+++ DATA FOR THIS EXERCISE

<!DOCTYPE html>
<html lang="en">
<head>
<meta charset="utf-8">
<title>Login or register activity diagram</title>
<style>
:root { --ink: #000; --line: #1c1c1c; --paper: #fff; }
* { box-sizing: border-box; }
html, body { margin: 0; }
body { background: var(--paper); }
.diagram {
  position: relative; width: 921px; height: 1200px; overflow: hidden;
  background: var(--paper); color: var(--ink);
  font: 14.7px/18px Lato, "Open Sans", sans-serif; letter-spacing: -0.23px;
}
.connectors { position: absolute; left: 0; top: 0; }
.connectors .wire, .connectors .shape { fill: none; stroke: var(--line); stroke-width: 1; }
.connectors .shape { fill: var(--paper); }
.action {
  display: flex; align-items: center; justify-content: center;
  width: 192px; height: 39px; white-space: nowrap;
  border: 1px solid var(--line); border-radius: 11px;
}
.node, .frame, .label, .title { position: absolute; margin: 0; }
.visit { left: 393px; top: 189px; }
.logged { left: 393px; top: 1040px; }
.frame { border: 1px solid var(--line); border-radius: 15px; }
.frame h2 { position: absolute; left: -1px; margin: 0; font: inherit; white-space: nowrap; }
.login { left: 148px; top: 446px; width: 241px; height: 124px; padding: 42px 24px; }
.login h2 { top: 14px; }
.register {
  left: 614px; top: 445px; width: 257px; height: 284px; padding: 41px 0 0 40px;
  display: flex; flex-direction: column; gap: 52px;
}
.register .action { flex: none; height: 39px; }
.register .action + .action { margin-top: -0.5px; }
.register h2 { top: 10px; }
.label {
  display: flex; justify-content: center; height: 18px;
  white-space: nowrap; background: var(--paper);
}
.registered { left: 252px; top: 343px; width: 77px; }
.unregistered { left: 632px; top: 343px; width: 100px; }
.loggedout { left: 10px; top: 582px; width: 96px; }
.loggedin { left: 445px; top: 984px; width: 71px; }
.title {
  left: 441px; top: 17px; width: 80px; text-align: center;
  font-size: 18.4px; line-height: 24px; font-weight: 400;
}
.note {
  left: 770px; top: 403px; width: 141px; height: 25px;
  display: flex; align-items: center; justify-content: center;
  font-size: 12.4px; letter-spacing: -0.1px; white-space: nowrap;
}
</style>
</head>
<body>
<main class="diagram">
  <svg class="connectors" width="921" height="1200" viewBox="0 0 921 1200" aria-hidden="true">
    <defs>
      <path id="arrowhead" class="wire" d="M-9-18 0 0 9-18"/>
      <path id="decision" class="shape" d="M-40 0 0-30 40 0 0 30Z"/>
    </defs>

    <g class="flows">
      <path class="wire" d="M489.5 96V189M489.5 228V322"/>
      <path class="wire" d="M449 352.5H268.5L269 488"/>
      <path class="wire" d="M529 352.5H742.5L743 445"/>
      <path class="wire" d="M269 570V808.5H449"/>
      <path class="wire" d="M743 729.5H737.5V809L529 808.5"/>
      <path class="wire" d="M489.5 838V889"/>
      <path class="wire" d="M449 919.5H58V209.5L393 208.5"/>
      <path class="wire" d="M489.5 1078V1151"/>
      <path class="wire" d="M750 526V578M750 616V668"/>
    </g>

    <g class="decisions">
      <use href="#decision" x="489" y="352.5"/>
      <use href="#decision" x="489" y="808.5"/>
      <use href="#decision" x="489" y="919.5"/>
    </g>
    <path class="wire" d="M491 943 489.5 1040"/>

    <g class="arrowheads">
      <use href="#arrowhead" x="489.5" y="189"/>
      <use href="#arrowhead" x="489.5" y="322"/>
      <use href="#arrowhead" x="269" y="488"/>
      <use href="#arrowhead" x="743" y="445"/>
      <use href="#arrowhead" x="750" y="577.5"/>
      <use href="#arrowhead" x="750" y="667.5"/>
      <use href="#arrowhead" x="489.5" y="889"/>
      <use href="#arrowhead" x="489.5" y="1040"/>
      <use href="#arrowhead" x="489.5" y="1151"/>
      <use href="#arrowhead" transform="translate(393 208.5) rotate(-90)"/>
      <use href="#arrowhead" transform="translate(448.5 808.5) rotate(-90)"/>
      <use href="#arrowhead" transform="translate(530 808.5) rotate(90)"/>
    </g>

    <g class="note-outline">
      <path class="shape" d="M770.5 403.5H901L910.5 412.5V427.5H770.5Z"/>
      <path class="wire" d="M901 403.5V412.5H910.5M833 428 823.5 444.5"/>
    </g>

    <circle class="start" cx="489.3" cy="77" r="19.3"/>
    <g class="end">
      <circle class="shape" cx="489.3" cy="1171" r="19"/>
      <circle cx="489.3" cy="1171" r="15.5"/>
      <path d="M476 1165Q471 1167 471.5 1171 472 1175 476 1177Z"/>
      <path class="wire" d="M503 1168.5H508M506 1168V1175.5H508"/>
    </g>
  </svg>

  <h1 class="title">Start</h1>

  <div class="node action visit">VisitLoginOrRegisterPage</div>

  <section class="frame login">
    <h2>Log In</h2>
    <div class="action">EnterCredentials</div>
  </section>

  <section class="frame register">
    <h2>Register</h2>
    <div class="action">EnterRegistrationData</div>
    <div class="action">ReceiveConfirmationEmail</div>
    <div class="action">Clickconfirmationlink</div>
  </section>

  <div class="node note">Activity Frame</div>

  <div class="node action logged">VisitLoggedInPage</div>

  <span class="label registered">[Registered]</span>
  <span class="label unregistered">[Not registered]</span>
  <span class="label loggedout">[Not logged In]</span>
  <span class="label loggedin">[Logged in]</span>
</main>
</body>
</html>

++++++

TASK TO CARRY OUT: Report the lines above that contain "hidden".

EXERCISE SOLUTION:
  position: relative; width: 921px; height: 1200px; overflow: hidden;
  <svg class="connectors" width="921" height="1200" viewBox="0 0 921 1200" aria-hidden="true">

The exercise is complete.